◆ Data supplied:
.....
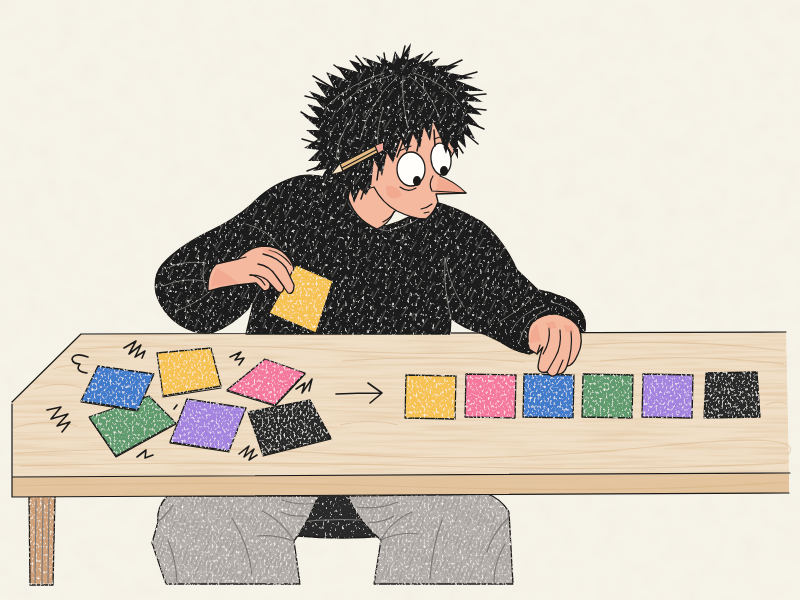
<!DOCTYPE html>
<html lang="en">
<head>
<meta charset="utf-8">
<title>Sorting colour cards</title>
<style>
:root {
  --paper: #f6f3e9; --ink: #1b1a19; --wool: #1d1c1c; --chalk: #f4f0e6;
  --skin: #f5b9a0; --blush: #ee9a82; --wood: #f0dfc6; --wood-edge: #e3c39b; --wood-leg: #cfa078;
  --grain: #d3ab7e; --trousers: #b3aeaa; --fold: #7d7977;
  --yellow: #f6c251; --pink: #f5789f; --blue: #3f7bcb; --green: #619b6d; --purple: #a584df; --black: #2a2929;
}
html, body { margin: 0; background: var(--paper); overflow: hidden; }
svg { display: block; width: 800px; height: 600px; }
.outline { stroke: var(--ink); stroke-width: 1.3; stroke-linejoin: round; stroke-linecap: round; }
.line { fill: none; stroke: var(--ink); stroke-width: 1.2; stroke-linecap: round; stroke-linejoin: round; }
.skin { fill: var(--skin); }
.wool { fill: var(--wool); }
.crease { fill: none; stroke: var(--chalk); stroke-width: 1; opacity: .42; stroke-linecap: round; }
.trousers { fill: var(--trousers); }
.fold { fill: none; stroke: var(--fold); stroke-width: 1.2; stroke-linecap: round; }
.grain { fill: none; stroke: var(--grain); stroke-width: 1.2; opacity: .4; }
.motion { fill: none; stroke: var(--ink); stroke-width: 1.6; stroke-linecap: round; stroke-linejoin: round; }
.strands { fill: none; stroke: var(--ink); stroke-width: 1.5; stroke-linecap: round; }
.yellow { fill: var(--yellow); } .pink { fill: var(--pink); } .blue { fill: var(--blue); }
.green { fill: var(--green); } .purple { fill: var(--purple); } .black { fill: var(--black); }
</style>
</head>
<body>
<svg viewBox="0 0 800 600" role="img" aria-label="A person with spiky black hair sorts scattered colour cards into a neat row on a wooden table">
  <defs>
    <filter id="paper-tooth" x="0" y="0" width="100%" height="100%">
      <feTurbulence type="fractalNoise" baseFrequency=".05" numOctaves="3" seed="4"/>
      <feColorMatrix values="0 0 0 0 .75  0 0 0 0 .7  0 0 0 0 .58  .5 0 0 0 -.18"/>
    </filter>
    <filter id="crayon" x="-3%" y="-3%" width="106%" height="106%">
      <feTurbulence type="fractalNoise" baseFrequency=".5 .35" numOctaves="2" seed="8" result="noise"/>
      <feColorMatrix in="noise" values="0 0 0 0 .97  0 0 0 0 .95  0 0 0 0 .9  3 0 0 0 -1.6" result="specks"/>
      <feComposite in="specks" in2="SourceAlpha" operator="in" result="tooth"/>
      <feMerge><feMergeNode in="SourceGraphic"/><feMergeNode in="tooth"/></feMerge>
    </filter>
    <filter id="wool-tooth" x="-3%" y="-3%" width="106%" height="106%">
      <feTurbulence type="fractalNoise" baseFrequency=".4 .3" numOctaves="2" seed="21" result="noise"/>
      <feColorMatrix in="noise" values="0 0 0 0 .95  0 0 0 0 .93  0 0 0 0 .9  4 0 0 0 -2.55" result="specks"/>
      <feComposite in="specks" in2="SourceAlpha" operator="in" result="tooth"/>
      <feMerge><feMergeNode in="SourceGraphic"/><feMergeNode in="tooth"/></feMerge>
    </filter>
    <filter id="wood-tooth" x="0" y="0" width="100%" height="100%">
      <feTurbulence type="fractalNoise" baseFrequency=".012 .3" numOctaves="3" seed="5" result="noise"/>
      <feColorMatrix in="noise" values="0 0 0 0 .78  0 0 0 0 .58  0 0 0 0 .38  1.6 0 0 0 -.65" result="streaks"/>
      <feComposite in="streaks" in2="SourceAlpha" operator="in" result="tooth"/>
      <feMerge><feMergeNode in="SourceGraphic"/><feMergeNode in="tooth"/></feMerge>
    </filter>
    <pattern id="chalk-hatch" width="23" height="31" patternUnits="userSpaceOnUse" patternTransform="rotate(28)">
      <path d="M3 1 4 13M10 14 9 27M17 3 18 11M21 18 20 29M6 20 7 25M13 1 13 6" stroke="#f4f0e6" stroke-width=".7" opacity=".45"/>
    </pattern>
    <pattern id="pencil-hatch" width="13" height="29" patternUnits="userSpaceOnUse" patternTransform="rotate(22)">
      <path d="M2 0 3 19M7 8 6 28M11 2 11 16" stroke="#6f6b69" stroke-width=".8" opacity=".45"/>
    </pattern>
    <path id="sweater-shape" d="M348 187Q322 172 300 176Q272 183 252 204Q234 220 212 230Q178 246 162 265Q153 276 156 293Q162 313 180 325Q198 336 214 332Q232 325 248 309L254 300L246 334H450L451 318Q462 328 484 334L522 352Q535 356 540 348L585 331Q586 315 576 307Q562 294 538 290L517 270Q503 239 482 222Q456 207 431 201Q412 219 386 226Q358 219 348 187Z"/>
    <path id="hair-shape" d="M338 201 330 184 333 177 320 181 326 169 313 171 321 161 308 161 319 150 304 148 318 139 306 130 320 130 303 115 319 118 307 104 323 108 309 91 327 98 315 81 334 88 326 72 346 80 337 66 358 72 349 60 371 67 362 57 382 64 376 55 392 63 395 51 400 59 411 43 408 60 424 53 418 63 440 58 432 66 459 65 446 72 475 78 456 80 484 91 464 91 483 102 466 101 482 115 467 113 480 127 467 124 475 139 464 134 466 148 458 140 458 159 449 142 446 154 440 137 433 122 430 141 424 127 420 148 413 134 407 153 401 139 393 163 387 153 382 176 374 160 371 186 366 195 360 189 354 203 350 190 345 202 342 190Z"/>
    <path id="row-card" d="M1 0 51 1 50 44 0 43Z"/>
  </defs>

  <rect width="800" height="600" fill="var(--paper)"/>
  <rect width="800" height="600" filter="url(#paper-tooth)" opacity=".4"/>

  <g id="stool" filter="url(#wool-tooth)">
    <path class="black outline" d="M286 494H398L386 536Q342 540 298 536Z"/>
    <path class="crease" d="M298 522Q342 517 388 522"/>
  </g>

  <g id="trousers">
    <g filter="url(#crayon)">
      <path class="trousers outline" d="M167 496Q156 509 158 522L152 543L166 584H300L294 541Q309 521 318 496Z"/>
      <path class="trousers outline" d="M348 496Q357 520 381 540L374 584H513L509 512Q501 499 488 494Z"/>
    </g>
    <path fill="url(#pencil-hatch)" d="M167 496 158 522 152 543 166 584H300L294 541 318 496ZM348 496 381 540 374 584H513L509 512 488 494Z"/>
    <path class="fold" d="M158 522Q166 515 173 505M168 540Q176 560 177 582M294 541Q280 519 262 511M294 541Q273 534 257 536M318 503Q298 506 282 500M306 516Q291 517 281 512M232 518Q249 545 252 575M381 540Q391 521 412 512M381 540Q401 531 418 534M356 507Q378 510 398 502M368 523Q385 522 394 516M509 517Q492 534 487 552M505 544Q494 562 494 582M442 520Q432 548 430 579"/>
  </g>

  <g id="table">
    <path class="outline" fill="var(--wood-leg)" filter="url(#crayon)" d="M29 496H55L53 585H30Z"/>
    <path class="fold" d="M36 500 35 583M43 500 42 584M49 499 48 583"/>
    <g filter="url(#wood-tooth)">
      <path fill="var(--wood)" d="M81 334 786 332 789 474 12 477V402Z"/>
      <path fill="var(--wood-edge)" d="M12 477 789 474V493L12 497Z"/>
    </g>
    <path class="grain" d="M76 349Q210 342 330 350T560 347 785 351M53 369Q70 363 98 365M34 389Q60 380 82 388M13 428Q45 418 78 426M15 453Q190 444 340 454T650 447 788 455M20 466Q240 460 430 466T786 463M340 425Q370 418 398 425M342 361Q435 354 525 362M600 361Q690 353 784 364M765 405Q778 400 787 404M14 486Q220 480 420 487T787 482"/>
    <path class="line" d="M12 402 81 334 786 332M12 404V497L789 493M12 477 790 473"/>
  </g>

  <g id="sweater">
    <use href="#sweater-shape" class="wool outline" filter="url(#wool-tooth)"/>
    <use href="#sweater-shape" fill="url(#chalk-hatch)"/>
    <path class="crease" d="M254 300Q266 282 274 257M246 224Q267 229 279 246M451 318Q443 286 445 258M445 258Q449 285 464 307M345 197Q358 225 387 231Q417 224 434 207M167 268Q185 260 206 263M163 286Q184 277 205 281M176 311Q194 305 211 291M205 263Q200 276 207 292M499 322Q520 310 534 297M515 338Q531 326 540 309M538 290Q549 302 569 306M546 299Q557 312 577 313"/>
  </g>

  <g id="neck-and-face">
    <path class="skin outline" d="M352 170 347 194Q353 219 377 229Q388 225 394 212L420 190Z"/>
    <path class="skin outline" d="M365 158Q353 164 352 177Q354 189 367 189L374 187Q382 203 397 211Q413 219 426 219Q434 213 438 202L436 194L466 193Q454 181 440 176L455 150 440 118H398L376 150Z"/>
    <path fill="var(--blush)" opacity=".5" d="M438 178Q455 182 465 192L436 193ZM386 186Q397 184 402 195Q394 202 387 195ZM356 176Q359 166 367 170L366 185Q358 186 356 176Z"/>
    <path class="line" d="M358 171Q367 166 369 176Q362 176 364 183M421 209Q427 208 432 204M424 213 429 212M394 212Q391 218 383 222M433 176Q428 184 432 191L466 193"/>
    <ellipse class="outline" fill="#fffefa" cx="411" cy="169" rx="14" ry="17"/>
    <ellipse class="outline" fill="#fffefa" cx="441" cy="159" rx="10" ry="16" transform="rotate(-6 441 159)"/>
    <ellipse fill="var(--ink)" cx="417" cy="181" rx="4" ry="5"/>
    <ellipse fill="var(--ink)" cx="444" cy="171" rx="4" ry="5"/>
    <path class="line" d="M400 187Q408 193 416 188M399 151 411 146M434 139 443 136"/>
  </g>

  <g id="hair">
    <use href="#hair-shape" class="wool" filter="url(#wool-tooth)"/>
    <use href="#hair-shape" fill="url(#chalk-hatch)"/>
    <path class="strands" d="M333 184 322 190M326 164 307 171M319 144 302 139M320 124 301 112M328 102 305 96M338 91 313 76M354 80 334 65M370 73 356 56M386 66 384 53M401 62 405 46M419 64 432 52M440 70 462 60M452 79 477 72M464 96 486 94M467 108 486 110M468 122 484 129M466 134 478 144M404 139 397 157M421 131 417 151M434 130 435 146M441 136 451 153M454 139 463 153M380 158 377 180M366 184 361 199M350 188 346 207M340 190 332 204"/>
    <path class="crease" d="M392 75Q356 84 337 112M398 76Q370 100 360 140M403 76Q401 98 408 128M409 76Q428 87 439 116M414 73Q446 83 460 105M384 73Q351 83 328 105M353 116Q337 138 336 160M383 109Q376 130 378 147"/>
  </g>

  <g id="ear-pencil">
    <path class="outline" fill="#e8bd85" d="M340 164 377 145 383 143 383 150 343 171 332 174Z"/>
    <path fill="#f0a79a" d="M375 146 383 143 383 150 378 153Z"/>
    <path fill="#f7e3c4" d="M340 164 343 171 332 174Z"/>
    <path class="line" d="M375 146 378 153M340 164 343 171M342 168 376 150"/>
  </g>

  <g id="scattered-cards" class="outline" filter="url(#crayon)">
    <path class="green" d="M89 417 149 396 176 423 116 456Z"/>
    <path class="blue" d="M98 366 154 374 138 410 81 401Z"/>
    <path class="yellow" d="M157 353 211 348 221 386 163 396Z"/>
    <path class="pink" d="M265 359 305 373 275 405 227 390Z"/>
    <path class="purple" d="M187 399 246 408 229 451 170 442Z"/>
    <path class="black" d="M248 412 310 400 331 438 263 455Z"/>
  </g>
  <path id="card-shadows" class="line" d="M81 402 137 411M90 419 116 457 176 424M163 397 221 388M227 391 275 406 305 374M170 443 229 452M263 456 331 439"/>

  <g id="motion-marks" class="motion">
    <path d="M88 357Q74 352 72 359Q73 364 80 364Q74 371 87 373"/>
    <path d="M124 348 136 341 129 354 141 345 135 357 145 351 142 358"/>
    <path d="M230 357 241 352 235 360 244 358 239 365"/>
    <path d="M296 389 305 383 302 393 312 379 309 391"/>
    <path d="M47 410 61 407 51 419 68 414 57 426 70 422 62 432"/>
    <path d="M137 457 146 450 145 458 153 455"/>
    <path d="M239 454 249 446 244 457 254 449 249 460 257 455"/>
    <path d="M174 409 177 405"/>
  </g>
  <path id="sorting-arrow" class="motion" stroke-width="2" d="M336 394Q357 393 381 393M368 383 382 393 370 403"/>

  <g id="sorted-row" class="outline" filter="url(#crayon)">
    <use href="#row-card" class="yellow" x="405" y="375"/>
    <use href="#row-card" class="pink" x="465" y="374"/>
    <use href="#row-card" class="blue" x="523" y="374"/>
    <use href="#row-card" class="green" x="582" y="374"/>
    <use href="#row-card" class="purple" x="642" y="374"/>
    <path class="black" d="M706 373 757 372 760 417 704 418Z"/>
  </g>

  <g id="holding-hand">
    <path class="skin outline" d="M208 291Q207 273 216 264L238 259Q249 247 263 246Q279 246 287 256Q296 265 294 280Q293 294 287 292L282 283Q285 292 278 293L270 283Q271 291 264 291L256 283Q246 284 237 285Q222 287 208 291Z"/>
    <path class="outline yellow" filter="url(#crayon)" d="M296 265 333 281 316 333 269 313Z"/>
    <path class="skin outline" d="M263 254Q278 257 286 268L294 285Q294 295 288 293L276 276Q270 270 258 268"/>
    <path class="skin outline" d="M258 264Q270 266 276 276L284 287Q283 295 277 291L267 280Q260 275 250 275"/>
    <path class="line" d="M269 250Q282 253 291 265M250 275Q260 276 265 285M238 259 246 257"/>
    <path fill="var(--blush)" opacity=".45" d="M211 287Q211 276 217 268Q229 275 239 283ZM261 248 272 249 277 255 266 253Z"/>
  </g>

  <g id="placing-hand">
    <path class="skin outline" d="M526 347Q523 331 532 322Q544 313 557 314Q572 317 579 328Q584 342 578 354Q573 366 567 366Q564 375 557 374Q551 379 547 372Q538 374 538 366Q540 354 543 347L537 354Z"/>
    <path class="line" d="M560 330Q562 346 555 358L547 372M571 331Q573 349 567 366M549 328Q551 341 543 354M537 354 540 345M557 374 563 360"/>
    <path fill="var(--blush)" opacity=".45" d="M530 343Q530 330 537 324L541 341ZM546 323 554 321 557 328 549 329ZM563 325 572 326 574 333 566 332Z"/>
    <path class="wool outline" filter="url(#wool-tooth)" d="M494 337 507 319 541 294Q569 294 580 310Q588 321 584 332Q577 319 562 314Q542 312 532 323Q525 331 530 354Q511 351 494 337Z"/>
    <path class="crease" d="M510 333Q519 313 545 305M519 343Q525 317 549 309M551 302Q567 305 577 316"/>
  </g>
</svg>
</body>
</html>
.....
◆ Instructions for the task: Write down every line of the data above that includes the string "trousers".

◆ Result below:
  --grain: #d3ab7e; --trousers: #b3aeaa; --fold: #7d7977;
.trousers { fill: var(--trousers); }
  <g id="trousers">
      <path class="trousers outline" d="M167 496Q156 509 158 522L152 543L166 584H300L294 541Q309 521 318 496Z"/>
      <path class="trousers outline" d="M348 496Q357 520 381 540L374 584H513L509 512Q501 499 488 494Z"/>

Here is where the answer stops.